Nielsen has released their annual State of Media report. It covers how people are utilizing devices, connecting with, and consuming media. This report is cleverly designed and worth your time to review. These indicators will come in handy in the year to come.

You can view and download the report by visiting the Nielsen State of Media Report

Cut to scene:

Client calls demanding an answer: “Why am I not #1 in the Google for the most ambiguous term in the history of language?”

As practitioners, our natural instinct is to start explaining the technical aspects of what’s going on. Links this, competitive density that, crumb code and content the other… during this, to most clients, we quickly start sounding like the adult characters from Peanuts; “Wawa, wa wawawawa”. While these are valid responses to the client’s inquiry, they tend to leave clients miffed and doubtful. So how do we solve this problem?

SEV for all Mankind

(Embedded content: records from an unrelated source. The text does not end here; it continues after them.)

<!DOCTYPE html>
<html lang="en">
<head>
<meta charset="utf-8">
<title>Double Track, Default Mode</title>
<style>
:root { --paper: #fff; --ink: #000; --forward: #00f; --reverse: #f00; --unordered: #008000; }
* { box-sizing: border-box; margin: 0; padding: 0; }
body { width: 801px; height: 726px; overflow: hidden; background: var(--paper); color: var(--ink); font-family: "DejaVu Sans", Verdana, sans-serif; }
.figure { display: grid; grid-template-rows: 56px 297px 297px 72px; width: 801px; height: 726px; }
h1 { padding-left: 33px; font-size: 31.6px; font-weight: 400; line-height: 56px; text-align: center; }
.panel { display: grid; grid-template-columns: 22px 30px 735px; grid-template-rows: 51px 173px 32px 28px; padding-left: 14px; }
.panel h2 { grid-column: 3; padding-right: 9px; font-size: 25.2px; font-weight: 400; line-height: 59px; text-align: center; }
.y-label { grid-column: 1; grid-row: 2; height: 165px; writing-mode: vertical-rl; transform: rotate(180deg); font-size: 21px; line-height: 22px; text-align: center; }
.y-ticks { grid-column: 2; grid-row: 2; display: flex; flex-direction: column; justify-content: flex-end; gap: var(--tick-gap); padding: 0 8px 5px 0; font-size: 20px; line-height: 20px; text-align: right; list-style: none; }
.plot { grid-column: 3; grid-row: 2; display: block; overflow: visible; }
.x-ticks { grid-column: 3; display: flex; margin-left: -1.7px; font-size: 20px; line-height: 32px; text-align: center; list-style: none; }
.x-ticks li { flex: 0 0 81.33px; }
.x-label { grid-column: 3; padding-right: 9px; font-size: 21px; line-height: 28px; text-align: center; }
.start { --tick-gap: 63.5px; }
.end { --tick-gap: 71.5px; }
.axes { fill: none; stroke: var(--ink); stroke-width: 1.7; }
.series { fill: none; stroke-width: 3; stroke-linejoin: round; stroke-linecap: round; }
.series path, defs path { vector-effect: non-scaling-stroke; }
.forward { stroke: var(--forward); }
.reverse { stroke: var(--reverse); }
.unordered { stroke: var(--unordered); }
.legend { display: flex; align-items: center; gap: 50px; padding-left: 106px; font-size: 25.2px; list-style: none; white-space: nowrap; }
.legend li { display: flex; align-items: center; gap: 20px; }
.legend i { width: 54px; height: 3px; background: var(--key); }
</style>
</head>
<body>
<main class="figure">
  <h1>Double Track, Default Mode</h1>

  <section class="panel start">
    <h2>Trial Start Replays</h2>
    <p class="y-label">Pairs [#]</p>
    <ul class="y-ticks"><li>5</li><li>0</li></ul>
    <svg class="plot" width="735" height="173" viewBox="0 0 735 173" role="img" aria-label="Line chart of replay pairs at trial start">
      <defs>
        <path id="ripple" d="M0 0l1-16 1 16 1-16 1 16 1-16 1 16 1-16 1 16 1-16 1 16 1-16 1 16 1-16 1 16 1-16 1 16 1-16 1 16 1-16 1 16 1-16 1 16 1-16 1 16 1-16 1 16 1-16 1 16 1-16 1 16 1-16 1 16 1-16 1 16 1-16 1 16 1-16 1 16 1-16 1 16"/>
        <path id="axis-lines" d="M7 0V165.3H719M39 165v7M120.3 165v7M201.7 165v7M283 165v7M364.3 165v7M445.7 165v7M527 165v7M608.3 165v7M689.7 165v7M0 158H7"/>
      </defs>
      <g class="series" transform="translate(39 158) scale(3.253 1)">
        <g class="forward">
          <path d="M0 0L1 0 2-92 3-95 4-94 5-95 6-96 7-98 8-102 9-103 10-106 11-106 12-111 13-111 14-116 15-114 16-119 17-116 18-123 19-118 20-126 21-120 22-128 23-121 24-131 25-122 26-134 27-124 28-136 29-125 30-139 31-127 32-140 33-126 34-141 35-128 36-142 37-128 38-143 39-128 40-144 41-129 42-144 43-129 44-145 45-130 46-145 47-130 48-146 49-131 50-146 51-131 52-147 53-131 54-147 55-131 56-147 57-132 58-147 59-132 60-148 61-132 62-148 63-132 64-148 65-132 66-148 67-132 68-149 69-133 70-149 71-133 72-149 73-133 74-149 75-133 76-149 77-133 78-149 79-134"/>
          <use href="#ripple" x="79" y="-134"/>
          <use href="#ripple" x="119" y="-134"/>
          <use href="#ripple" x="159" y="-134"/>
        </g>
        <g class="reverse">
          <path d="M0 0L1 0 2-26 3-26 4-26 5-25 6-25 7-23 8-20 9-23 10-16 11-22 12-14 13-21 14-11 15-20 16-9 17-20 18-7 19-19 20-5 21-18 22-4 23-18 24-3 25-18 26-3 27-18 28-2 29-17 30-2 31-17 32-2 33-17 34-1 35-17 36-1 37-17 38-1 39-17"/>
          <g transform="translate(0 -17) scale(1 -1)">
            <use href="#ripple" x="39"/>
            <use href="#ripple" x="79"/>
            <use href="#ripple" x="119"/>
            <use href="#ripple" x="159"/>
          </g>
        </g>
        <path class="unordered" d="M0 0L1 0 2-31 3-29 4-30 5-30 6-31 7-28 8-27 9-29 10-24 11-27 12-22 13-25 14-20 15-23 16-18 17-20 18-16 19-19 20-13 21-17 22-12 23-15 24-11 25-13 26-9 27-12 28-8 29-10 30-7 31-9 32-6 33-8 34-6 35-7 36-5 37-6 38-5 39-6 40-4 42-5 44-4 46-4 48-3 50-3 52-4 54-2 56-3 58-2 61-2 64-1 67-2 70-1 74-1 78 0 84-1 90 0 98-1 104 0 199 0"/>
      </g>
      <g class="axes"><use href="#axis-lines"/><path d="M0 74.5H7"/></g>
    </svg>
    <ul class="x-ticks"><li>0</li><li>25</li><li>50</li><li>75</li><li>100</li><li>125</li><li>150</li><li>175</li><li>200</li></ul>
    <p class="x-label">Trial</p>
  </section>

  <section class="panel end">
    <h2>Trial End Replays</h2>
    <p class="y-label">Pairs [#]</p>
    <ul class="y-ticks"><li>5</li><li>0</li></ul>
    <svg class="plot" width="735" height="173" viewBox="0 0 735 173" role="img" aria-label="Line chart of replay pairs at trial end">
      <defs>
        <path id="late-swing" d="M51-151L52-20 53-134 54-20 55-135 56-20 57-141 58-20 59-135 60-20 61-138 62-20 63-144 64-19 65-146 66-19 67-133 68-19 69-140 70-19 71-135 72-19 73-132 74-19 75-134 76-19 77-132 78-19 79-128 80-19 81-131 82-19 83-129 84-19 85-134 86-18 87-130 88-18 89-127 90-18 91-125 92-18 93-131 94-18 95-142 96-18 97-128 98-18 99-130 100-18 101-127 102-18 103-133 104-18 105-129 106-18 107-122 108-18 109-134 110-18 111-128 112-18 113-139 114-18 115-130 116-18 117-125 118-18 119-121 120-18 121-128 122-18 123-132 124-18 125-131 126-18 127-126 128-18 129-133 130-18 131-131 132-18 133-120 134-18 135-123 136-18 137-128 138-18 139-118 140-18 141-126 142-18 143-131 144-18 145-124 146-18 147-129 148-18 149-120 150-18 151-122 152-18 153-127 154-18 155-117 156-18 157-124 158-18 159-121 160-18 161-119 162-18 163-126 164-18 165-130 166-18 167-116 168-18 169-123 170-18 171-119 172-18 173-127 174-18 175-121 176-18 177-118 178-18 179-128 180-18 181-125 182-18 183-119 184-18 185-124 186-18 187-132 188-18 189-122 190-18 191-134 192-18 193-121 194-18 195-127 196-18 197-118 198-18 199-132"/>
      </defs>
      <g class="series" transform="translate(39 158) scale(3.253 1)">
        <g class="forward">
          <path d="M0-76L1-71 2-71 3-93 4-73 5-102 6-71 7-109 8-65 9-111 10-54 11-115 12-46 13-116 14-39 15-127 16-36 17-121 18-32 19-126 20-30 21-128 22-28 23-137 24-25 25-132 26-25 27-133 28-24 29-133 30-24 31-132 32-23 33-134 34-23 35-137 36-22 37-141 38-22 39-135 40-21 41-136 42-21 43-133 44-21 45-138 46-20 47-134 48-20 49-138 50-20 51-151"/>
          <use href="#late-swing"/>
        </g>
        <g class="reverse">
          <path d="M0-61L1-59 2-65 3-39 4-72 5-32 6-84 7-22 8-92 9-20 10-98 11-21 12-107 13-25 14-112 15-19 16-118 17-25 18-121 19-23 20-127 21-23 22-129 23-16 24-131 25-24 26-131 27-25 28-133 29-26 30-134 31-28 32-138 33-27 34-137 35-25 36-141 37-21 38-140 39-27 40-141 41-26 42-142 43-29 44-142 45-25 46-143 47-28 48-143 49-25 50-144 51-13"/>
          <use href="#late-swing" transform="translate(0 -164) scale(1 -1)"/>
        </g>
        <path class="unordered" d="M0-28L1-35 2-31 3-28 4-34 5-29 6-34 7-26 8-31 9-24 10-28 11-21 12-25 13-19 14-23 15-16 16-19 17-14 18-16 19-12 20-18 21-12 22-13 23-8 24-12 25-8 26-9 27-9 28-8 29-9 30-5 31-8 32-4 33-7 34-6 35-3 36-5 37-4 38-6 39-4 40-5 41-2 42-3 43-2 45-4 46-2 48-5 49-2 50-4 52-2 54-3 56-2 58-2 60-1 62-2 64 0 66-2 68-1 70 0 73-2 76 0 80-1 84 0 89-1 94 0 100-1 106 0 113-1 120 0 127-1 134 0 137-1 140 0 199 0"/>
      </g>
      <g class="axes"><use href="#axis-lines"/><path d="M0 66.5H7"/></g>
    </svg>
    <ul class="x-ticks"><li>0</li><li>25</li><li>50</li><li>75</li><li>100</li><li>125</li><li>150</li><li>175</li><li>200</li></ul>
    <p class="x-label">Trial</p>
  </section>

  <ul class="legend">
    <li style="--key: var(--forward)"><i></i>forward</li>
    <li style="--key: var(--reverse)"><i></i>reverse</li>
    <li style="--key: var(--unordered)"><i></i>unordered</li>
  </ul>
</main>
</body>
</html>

One of the things we’ve learned at WordsGoHere over the years is how little actual value absolute rank brings to the table. Compounded by the ever increasing impact that results personalization and location-specification the search engines are employing (signed in or not), we’ve been forced to evolve our thinking. We’ve transitioned our view of SERP performance from a ranking report to a concept we refer to as a Search Engine Visibility Score, (SEV score). To introduce valuable depth to the KPI, we have added a secondary KPI, the percentage of visible queries that are producing visits to the site. It doesn’t have a fancy acronym yet.

Before we go any further, allow us to be painfully clear; this is a KPI that has been “fabricated” as required by our experiences. The SEV score is born out of a need to simplify the presentation and explanation of SERP data to clients that did not (nor should they really be required to) understand organic visibility past the concept of a Ricky Bobby-esque “If you’re not first, you’re last” perspective. We can tell you that since we first introduced it to our clients, the feedback has been genuinely appreciative. They declare that they get it, and appreciate the real transparency this approach provides. In fairness, since beginning our efforts to write this article, we found that the fine folks at SEO Gadget suggesting Search Engine Visibility as a Metric. Might be something to this?

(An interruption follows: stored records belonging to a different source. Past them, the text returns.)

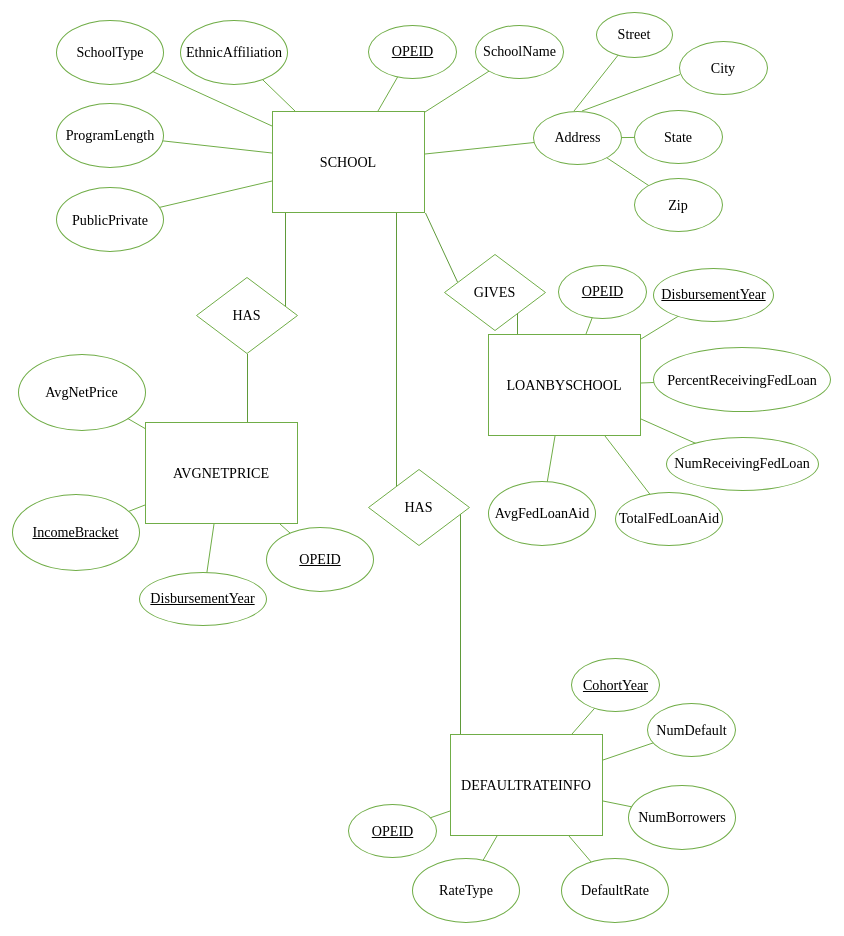
<!DOCTYPE html>
<html lang="en">
<head>
<meta charset="utf-8">
<title>School loan entity relationship diagram</title>
<style>
:root {
  --paper: #ffffff;
  --ink: #000000;
  --green: #70ad47;
  --link: #5f9a3a;
}
* { box-sizing: border-box; }
html, body { margin: 0; }
body { width: 844px; height: 936px; overflow: hidden; background: var(--paper); }
.diagram {
  position: relative;
  width: 844px;
  height: 936px;
  overflow: hidden;
  color: var(--ink);
  font: 14.1px/18px "Liberation Serif", "Times New Roman", serif;
}
.connectors { position: absolute; inset: 0; fill: none; stroke: var(--green); stroke-width: 1; }
.connectors .relation-links { stroke: var(--link); }
.node {
  --lift: 0px;
  --nudge: 0px;
  position: absolute;
  left: var(--x);
  top: var(--y);
  width: var(--w);
  height: var(--h);
  padding: 0 var(--nudge) var(--lift) 0;
  display: flex;
  align-items: center;
  justify-content: center;
  white-space: nowrap;
}
.entity { --w: 153px; --h: 102px; --nudge: 1px; border: 1px solid var(--green); }
.relation { --w: 102px; --h: 77px; --nudge: 1px; --lift: 1px; }
.attribute {
  --w: 89px;
  --h: 54px;
  border: 1px solid var(--green);
  border-radius: 50%;
  background: var(--paper);
}
.medium { --w: 108px; --h: 65px; --lift: 1px; }
.large { --w: 128px; --h: 77px; --nudge: 1px; --lift: 1px; }
.key { text-decoration: underline; }
</style>
</head>
<body>
<main class="diagram">
  <svg class="connectors" width="844" height="936" viewBox="0 0 844 936" aria-hidden="true">
    <defs>
      <polygon id="diamond" points="0,-38 50.5,0 0,38 -50.5,0"/>
    </defs>
    <g class="relation-links">
      <path d="M285.5 213V306M247.5 354V422"/>
      <path d="M396.5 213V486M460.5 514V734"/>
      <path d="M425.5 213L457.5 282M517.5 313V334"/>
    </g>
    <g class="relation-shapes">
      <use href="#diamond" x="247" y="315.5"/>
      <use href="#diamond" x="495" y="292.5"/>
      <use href="#diamond" x="419" y="507.5"/>
    </g>
    <g class="school-links">
      <path d="M110 52L272 126M234 52L295 111M110 135L272 153M110 219L272 181"/>
      <path d="M412 52L378 111M519 52L425 112M577 138L425 154"/>
    </g>
    <g class="address-links">
      <path d="M634 35L574 111M680 74.5L582 111M577 138L678 137M577 138L678 205"/>
    </g>
    <g class="loan-links">
      <path d="M602 292L586 334M713 295L641 339M742 379L641 383M742 464L641 419"/>
      <path d="M542 513L555 436M669 519L605 436"/>
    </g>
    <g class="price-links">
      <path d="M82 392L145 428.5M76 532L145 505M203 599L214 524M320 560L280 524"/>
    </g>
    <g class="default-links">
      <path d="M615 685L572 734M691 730L603 760M682 817L603 801"/>
      <path d="M392 831L450 811M466 890L497 836M615 890L569 836"/>
    </g>
  </svg>

  <section aria-label="School">
    <div class="node entity" style="--x:272px;--y:111px">SCHOOL</div>
    <div class="node attribute medium" style="--x:56px;--y:20px">SchoolType</div>
    <div class="node attribute medium" style="--x:180px;--y:20px">EthnicAffiliation</div>
    <div class="node attribute medium" style="--x:56px;--y:103px">ProgramLength</div>
    <div class="node attribute medium" style="--x:56px;--y:187px;--lift:0px">PublicPrivate</div>
    <div class="node attribute key" style="--x:368px;--y:25px;--lift:2px">OPEID</div>
    <div class="node attribute" style="--x:475px;--y:25px;--lift:2px">SchoolName</div>
    <div class="node attribute" style="--x:533px;--y:111px;--lift:2px">Address</div>
    <div class="node attribute" style="--x:596px;--y:12px;--w:77px;--h:46px;--nudge:1px;--lift:2px">Street</div>
    <div class="node attribute" style="--x:679px;--y:41px;--nudge:1px">City</div>
    <div class="node attribute" style="--x:634px;--y:110px;--nudge:1px">State</div>
    <div class="node attribute" style="--x:634px;--y:178px;--nudge:1px">Zip</div>
  </section>

  <section aria-label="Relationships">
    <div class="node relation" style="--x:196px;--y:277px">HAS</div>
    <div class="node relation" style="--x:444px;--y:254px">GIVES</div>
    <div class="node relation" style="--x:368px;--y:469px">HAS</div>
  </section>

  <section aria-label="Loan by school">
    <div class="node entity" style="--x:488px;--y:334px">LOANBYSCHOOL</div>
    <div class="node attribute key" style="--x:558px;--y:265px;--lift:2px">OPEID</div>
    <div class="node attribute key" style="--x:653px;--y:268px;--w:121px;--lift:2px">DisbursementYear</div>
    <div class="node attribute" style="--x:653px;--y:347px;--w:178px;--h:65px">PercentReceivingFedLoan</div>
    <div class="node attribute" style="--x:666px;--y:437px;--w:153px;--nudge:1px;--lift:2px">NumReceivingFedLoan</div>
    <div class="node attribute medium" style="--x:488px;--y:481px">AvgFedLoanAid</div>
    <div class="node attribute" style="--x:615px;--y:492px;--w:108px;--lift:2px">TotalFedLoanAid</div>
  </section>

  <section aria-label="Average net price">
    <div class="node entity" style="--x:145px;--y:422px">AVGNETPRICE</div>
    <div class="node attribute large" style="--x:18px;--y:354px">AvgNetPrice</div>
    <div class="node attribute large key" style="--x:12px;--y:494px">IncomeBracket</div>
    <div class="node attribute key" style="--x:139px;--y:572px;--w:128px;--nudge:1px;--lift:2px">DisbursementYear</div>
    <div class="node attribute medium key" style="--x:266px;--y:527px">OPEID</div>
  </section>

  <section aria-label="Default rate info">
    <div class="node entity" style="--x:450px;--y:734px">DEFAULTRATEINFO</div>
    <div class="node attribute key" style="--x:571px;--y:658px">CohortYear</div>
    <div class="node attribute" style="--x:647px;--y:703px">NumDefault</div>
    <div class="node attribute medium" style="--x:628px;--y:785px">NumBorrowers</div>
    <div class="node attribute key" style="--x:348px;--y:804px">OPEID</div>
    <div class="node attribute medium" style="--x:412px;--y:858px">RateType</div>
    <div class="node attribute medium" style="--x:561px;--y:858px">DefaultRate</div>
  </section>
</main>
</body>
</html>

SEV Details & Definition

SEV is a simple concept really. Its a percentage of the total number of target queries that are visible within an acceptable threshold of positions in the SERPs. If your SERP tracking tool is suggesting anywhere in say the range of the first page, or even top 20, odds are favorable that your site is being served in the SERPs and offered SEV opportunities. Take this a step further by looking at the number of those queries that are producing visitor – the real purpose of Search Engine Visibility after all – you suddenly have a contextually rich and meaningful KPI to discuss with your clients about your efforts. Visibility, while impressive in its own right, means little unless it’s driving opportunity (visits).

The conversation will quickly move away from being #1. You will have helped the client realize that it is actually about how many opportunities your efforts are providing their business. Nothing beats showing how you are paying for yourself!

By nature, we all like bigger numbers (especially clients), and we understand that anything shy of 100% could be better. We are also trained to appreciate a climbing trend line. We all understand that concept as “progress”. Using KPIs that will allow you to frame your efforts in a trend-able fashion, will resonate with any business stakeholder or client.

Lets take a gander at the technical how to.

How to Calculate SEV Scores

The scene :: you are targeting visibility and monitoring 100 queries across the major 3 engines.

  • If targeting and monitoring 100 queries, there are 300 total opportunities for Search Engine Visibility (100 queries * 3 search engines)
  • Assume a 1st page threshold (meaning, that in order to count something as successful, it must be inside the top 10 positions)
  • If 150 of those opportunities are within the declared threshold, the SEV percentage would be 50% (ex. ((300-150)/300)*100)
  • It’s literally that simple!

Now, lets look at the percentage producing visitors KPI

  • Of the 300 total opportunities for search engine visibility, 109 are actually producing visitors
  • The math: ((109/300)*100) = 36.33
  • This gives you a 36.33% of your target queries are producing visitors.

Since it is universal that visibility should drive opportunities (visits) to a client site, these SEV KPIs can do a lot to help you prove the value of your efforts.

To help illustrate this concept, please check out this Search Engine Visibility PDF example, in a format not unlike what the Words Go Here team uses with our clients.

In a follow up post, we’ll present a few examples of how to use keywords tags as attributes for segmenting SEV performance in business objective context.

If you’re using Google Analytics or any service, take note of this post from Search Engine Land and update your privacy policy.

All you have to do is:

  • Create a privacy policy
  • State the usage of third party tracking
  • State the usage of cookies to track anonymous data

No one actually reads those terms of service agreements when downloading new software, or signing up for a service, right? Or am I the only one that clicks the checkbox without reading it? Those things could make us promise our first-born, and we would have to oblige should we get an email from

We take it on faith that the companies we trust with our data would never put anything so sinister in their Terms of Service, but what if?

I bring this up because dealing with so much data as i do, I also deal with a lot of privacy policies. Since September every time I go through a privacy policy I’m reminded of a post from Brad Geddes at Search Engine saying that 90% of websites using a Google product are breaking at least one of their terms of service. Think about that for a second; if a small business is running an AdWords campaign, using Google Analytics, Google Places, Webmaster Tools, or any other Google Apps, etc, there is a 90% chance that the business could realistically be held responsible in a lawsuit.

Think about this scenario:

Someone, a non-Gmail user, sues Google. Why? Because Google gets sued every day, duh. The complaint of the user is that they visited a website and they didn’t know Google Analytics was tracking them.

Google’s crack legal team looks at the offending website and finds that there is no privacy policy anywhere on the website.

Google says that the website doesn’t have a privacy policy, which is a violation of the Terms and Conditions. They are the ones that should be sued.

This idea isn’t far off. Google is in enough hot water overseas from privacy hawks and anti-trust concerns. They’ve got enough headaches to worry about to come after a small business or two themselves. But in covering their own (Edit: you-know-whats), I speculate that it would be pretty easy to point the finger somewhere else just to get something off their backs.

A quick update to your privacy policy can ensure you avoid sitting in the cross-hairs.